Recently released data from the fifth round of the National Family Health Survey (NFHS-5) reveals that India’s total fertility rate (TSF) has declined to 2.0 from 2.2 in the previous round. The TFR is the number of children born to a heterosexual couple during their reproductive life. Given that 2.1 is the figure at which the population is held steady, given the likelihood of some child deaths, the latest figure suggests that the specter of population explosion need not haunt India any longer. . However, five states still have a high TFR: Bihar (2.98); Meghalaya (2.91); Uttar Pradesh (2.35); Jharkhand (2.26) and Manipur (2.17). They too must achieve a FRR of 2.1 or less.
The nomenclature of population size limitation programs has changed over the years, from population control to population stabilization and from family planning to family welfare. These changes denote the realization that “development is the best contraceptive.” Population stabilization signals a non-coercive approach to population control, while family welfare indicates that the goal is to improve the health, well-being, and social stability of small, well-planned families. .
Economic growth and equitable social development encourage the adoption of a reduced family norm. In particular, women’s education and employment in the labor force have a profound impact on couples who choose to have a small number of children. This has been confirmed worldwide and is now also validated in India. The benefits of economic growth must not only be reflected in aggregate national indicators, but must also be well distributed among all sections of the population.

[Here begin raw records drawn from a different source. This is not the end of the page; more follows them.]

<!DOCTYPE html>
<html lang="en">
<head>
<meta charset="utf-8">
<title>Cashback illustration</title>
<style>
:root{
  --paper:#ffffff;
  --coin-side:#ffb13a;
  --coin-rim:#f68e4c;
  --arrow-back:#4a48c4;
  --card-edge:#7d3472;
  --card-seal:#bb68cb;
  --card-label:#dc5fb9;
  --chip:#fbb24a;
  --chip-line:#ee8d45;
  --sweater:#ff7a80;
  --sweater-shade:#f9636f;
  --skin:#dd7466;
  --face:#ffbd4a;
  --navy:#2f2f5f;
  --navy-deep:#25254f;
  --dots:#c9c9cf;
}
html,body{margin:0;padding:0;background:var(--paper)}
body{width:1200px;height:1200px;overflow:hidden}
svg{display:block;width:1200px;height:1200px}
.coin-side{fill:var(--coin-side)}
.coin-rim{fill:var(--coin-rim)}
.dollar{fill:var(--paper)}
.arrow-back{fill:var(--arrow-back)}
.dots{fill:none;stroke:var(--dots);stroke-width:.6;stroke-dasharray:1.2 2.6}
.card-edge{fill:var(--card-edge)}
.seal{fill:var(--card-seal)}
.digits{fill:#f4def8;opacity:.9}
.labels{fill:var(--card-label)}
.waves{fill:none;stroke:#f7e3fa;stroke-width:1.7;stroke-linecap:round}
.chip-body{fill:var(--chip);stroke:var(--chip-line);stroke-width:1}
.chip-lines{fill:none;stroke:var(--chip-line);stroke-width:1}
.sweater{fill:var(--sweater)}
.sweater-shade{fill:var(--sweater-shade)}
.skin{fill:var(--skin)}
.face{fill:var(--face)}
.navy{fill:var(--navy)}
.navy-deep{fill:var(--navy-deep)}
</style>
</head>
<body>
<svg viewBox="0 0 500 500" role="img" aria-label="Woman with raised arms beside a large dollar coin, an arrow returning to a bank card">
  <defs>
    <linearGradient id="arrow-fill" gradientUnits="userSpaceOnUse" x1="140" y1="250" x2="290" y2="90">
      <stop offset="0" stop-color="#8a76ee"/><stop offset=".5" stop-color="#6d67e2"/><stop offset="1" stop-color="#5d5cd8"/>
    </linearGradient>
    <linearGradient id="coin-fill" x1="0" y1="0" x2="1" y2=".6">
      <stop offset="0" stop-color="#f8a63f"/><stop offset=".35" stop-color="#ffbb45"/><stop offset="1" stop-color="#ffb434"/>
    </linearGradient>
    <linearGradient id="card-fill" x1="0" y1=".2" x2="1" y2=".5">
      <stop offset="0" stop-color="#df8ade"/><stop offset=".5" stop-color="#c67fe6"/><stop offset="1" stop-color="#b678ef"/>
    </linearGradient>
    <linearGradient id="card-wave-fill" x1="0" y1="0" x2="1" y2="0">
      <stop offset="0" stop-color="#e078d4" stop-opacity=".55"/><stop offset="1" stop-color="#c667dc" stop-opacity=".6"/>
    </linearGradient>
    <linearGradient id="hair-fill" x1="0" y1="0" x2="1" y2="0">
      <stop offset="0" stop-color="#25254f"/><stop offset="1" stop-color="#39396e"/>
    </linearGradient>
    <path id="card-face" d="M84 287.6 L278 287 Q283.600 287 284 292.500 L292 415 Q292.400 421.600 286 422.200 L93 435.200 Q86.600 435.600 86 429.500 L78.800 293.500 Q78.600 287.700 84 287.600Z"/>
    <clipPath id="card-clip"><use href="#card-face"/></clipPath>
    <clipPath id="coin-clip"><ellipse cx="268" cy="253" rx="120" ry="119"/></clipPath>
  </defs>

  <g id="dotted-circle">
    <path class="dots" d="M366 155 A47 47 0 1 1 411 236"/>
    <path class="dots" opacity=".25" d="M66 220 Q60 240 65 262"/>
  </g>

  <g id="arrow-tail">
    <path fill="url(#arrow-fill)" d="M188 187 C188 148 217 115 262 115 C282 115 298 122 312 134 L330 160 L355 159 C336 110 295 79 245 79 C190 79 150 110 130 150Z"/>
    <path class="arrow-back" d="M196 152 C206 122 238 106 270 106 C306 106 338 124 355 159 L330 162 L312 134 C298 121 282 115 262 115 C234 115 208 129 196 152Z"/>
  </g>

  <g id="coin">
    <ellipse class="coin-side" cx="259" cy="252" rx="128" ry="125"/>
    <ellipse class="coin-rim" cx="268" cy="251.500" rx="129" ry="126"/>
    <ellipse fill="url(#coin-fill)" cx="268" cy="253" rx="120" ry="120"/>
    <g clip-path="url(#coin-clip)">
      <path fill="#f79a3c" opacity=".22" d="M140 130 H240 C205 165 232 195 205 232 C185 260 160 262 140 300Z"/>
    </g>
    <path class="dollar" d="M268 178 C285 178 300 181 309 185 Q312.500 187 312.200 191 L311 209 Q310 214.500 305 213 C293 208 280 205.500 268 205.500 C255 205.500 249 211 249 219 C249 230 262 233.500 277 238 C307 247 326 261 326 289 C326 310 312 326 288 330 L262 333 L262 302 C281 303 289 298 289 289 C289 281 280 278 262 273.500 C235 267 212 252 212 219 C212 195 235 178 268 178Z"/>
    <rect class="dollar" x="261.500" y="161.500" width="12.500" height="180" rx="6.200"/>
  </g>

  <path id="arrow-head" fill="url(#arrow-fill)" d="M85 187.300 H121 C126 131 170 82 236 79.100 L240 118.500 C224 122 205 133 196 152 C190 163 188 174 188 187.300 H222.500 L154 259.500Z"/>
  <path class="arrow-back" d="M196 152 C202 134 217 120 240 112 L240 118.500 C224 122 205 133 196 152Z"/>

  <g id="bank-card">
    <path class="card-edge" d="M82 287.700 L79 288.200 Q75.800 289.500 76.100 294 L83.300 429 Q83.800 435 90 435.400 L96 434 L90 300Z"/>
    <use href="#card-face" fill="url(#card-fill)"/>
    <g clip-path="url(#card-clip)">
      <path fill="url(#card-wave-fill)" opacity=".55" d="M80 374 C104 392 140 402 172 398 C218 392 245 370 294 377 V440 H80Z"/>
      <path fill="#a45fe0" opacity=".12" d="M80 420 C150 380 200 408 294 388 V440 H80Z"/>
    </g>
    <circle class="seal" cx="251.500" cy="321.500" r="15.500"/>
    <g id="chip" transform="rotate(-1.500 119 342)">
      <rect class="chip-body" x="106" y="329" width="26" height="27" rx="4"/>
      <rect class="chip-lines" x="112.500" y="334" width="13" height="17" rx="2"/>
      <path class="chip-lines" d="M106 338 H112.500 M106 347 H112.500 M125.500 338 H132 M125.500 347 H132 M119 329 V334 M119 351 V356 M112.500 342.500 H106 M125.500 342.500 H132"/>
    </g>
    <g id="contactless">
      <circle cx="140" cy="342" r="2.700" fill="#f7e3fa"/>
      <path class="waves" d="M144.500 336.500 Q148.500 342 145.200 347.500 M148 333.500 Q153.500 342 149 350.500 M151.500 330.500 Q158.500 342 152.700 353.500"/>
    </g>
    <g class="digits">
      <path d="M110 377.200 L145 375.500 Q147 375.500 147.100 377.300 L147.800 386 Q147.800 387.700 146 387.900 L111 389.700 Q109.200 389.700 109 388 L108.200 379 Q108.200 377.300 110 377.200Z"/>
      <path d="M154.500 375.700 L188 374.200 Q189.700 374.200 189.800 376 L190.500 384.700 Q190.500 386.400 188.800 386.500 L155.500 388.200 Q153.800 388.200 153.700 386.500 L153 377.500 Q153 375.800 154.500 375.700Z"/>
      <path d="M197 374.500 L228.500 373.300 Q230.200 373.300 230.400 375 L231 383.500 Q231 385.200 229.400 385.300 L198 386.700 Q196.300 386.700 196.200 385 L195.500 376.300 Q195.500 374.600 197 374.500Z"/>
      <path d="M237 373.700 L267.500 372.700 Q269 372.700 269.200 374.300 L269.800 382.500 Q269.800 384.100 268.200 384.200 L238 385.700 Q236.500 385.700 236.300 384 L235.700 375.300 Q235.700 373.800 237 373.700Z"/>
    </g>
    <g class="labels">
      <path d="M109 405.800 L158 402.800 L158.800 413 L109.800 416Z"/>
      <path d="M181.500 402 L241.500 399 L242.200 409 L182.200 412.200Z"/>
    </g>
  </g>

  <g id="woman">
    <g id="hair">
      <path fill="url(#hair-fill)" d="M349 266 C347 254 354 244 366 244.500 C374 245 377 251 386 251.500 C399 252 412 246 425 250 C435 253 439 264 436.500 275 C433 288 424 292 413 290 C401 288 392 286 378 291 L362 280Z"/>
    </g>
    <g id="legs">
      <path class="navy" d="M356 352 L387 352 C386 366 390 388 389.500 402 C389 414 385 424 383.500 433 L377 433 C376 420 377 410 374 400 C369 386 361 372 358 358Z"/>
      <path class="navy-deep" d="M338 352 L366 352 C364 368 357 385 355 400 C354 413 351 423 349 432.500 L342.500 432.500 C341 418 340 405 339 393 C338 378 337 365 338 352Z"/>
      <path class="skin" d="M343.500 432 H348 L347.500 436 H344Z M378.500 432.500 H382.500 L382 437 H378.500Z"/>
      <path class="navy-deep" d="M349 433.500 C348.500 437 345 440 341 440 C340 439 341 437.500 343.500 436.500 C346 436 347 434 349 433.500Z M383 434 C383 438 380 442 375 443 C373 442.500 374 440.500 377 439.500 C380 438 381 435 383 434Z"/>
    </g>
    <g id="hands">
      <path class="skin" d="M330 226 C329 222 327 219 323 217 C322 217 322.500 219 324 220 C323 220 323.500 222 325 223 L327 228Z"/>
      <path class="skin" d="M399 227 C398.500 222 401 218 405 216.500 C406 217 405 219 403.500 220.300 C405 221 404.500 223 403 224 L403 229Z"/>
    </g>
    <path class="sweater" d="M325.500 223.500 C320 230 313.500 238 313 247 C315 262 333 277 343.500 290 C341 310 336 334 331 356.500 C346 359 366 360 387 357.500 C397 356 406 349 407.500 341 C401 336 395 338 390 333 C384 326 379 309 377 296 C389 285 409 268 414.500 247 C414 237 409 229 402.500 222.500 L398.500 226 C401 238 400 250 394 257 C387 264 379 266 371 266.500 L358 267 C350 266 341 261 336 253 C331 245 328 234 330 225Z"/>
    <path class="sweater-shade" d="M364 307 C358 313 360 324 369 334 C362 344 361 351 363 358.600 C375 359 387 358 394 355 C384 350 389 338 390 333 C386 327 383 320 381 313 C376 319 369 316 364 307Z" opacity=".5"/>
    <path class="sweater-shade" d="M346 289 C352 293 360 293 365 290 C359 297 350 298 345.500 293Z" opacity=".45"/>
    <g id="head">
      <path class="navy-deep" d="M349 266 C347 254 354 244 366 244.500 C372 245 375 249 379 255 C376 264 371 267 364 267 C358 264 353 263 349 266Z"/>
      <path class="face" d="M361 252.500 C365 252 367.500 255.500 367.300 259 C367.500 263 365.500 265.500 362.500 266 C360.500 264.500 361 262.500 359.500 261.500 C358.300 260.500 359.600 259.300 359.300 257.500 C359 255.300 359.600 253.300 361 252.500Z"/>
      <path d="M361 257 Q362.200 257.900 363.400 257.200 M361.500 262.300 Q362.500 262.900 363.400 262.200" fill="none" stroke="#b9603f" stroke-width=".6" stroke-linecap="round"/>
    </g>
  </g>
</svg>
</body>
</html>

Along with economic growth, improved health and social services also reduce TFR. Poor families wish to have more children who will become laborers to bolster the family income, so that they can survive at a subsistence level. As the country’s economic growth increases opportunities for gainful employment, couples emerging from poverty will limit the number of children to preserve earnings. When greater access to better health care and good nutrition improves child survival, there is no obligation to produce many children to compensate for possible child deaths and to seek security for support in old age.
Access to reproductive services is important. These include not only sterilization procedures, which have been aggressively implemented by past family planning campaigns, but also modern methods of contraception that can be used to space births. It is essential that women have easy access to these methods and autonomy to decide on their use. Female sterilization still remains the most frequently used method of contraception, indicating that men continue to place the responsibility for surgical sterilization on their female partners.
While 99% of married men and women aged 15-49 knew at least one contraceptive method, use of modern contraceptive methods for family planning was reported by only 56.4%. There was a socioeconomic gradient in access to family planning methods. NFHS-5 shows that “unmet need for family planning methods” was reported by 11.4% in the lowest wealth quintile versus 8.6% in the highest wealth quintile.
Modern contraceptive methods were used by 58.7% of women in the highest wealth quintile and 50.7% in the lowest quintile. Use of these methods was 66.3% among employed women, compared to 53.4% among unemployed women. Women’s level of education is important, not only for obtaining a job, but also for awareness, autonomy and the ability to negotiate choices with a partner.
While a young population provides a demographic dividend for economic growth, healthy and well-nourished children are also essential. Loving parental attention and intellectually nurturing stimulation are essential for early childhood development. Birth spacing and a small family norm allow this. This makes knowledge of and access to family planning methods essential. Even if the objective of population stabilization is achieved, it is imperative that we invest in promoting the health and well-being of all our citizens, throughout their lives. Declining fertility frees up funds to invest in the development of our human resources.
Population stabilization is also necessary to protect the environment. A rapidly growing world population will rapidly consume the planet’s resources, increasing water and food insecurity. This will lead to more energy use, more deforestation, and even worse pollution than is currently plaguing the planet. It will also deplete biodiversity and endanger other life forms with which we share an interdependent existence. Even if science and technology have enabled humanity to escape the Malthusian trap, crossing planetary boundaries will be at our peril.
In his recent book The Journey of Humanity, economist Oded Galor argues that climate policy should not be limited to reducing carbon, but should also involve “pushing for gender equality, access to education and the availability of contraceptives, to advance the decline in fertility”. India would do well to heed this advice.
Cardiologist, Epidemiologist and Chairman, Public Health Foundation of India (PHFI)